• _Task objective_
For the material that follows, return exactly the lines from the one with "348L362 450L297 490L295" through the one with "155C405 164 406", both ends included.

Data to use START

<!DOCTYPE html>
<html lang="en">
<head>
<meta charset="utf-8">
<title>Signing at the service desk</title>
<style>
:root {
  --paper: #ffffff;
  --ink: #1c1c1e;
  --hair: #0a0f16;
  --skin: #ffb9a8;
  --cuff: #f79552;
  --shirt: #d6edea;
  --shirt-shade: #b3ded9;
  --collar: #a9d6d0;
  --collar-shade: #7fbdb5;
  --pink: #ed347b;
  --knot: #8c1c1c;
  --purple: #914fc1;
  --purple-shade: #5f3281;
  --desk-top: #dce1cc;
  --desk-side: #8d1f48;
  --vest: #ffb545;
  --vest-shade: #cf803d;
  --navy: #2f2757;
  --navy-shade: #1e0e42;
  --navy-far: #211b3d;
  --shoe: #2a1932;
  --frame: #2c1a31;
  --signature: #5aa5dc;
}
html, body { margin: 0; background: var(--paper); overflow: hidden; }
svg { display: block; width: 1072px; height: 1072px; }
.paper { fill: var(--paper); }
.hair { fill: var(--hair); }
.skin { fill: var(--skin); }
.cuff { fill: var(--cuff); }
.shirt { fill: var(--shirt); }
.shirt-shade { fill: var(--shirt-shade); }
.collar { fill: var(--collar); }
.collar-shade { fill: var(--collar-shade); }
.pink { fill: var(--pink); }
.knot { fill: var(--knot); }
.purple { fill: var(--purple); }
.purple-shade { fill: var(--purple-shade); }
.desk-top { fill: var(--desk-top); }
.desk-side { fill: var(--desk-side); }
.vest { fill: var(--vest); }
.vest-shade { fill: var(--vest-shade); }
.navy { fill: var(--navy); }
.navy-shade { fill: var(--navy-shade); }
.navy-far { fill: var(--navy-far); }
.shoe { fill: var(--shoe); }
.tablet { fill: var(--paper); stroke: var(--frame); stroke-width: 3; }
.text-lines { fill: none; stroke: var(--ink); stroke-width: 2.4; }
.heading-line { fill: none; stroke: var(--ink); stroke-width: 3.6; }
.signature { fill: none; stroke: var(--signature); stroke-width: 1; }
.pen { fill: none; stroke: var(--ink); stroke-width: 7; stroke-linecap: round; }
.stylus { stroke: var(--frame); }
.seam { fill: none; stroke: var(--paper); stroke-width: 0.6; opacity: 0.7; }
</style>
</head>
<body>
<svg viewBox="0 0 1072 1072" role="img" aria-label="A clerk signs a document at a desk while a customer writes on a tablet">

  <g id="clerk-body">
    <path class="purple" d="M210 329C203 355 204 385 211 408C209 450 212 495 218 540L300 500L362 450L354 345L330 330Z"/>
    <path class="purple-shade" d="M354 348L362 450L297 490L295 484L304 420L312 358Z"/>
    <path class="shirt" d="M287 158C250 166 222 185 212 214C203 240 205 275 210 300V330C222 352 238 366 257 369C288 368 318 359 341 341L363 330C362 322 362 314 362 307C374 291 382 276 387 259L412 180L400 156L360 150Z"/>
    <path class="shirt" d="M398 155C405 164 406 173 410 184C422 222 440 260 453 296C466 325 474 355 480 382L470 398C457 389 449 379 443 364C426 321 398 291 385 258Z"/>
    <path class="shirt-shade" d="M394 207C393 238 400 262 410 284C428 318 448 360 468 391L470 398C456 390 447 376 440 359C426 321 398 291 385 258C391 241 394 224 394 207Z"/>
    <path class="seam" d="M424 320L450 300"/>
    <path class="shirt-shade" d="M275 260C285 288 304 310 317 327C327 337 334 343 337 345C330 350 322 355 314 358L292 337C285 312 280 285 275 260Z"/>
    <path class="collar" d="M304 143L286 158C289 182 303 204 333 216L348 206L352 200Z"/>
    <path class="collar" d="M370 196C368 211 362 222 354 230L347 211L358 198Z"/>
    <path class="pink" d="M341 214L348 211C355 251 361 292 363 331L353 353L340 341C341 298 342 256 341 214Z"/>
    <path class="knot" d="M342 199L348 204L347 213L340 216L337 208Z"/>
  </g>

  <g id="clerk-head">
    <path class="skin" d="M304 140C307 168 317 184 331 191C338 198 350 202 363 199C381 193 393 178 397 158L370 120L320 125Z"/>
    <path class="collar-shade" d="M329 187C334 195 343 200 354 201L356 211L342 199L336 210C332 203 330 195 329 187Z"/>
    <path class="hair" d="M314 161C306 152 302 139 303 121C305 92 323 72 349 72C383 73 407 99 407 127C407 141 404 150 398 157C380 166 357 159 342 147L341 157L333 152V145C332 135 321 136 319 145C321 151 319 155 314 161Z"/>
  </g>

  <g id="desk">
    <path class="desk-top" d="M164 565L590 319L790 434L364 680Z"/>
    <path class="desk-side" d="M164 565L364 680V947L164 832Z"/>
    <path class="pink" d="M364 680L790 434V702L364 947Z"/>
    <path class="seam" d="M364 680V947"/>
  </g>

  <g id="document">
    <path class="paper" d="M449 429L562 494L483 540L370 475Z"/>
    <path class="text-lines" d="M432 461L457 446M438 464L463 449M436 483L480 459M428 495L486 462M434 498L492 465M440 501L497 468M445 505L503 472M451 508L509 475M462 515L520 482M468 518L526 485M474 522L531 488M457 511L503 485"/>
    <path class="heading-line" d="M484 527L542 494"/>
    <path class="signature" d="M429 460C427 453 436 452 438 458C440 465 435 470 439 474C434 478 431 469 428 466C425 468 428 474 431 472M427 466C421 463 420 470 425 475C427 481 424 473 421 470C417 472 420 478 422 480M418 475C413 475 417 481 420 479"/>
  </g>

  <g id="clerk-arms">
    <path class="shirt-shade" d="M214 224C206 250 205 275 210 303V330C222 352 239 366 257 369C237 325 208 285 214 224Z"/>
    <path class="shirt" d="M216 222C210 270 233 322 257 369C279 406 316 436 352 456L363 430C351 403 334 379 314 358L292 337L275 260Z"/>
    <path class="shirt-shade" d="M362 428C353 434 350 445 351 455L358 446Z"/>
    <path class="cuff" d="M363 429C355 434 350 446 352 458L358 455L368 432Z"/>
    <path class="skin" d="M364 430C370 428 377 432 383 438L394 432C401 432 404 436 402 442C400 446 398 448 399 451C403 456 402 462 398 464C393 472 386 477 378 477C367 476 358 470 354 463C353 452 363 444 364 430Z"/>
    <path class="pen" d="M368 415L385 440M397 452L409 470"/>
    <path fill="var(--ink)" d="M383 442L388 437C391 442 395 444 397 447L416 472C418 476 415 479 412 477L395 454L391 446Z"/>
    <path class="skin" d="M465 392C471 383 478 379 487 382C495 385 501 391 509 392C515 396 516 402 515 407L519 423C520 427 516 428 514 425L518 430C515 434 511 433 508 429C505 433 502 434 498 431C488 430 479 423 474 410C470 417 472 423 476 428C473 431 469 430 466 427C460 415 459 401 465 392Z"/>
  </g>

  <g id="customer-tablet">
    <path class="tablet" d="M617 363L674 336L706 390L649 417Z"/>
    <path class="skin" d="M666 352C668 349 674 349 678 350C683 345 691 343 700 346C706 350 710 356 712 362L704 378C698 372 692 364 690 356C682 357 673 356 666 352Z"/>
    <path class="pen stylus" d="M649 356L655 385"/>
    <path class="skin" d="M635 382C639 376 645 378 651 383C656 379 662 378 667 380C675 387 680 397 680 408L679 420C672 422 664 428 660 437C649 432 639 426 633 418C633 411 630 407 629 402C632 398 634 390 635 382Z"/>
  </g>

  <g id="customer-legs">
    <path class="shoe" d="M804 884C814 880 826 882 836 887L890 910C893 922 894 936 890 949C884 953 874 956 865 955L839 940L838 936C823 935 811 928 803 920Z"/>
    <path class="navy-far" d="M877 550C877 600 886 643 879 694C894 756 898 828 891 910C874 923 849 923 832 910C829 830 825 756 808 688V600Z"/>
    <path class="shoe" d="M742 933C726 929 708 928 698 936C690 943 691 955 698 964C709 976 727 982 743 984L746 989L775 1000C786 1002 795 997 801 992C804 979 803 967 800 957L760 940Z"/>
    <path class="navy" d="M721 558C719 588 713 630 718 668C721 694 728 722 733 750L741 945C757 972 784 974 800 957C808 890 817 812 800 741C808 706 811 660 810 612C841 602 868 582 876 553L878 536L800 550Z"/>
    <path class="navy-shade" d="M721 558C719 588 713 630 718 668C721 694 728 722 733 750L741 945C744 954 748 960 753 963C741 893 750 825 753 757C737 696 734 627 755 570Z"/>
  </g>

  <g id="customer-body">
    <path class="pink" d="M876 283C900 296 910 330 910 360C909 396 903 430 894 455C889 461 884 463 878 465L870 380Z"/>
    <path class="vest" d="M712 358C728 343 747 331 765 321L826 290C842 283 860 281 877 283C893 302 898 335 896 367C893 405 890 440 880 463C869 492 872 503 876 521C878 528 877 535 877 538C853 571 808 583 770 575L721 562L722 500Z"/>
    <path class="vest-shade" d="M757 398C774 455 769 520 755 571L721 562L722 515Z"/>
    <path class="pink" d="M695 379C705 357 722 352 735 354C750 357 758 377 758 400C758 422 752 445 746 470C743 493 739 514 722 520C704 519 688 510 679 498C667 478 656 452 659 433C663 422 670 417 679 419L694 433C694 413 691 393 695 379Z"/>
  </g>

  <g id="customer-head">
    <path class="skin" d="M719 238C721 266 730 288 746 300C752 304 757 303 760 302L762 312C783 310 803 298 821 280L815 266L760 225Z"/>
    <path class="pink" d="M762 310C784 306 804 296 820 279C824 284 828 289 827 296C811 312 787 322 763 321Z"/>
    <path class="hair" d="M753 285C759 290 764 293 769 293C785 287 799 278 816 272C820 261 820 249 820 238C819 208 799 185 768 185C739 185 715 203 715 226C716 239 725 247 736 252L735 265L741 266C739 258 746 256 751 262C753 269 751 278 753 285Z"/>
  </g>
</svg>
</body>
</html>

Data to use END

• _Answer to this exercise_
    <path class="purple-shade" d="M354 348L362 450L297 490L295 484L304 420L312 358Z"/>
    <path class="shirt" d="M287 158C250 166 222 185 212 214C203 240 205 275 210 300V330C222 352 238 366 257 369C288 368 318 359 341 341L363 330C362 322 362 314 362 307C374 291 382 276 387 259L412 180L400 156L360 150Z"/>
    <path class="shirt" d="M398 155C405 164 406 173 410 184C422 222 440 260 453 296C466 325 474 355 480 382L470 398C457 389 449 379 443 364C426 321 398 291 385 258Z"/>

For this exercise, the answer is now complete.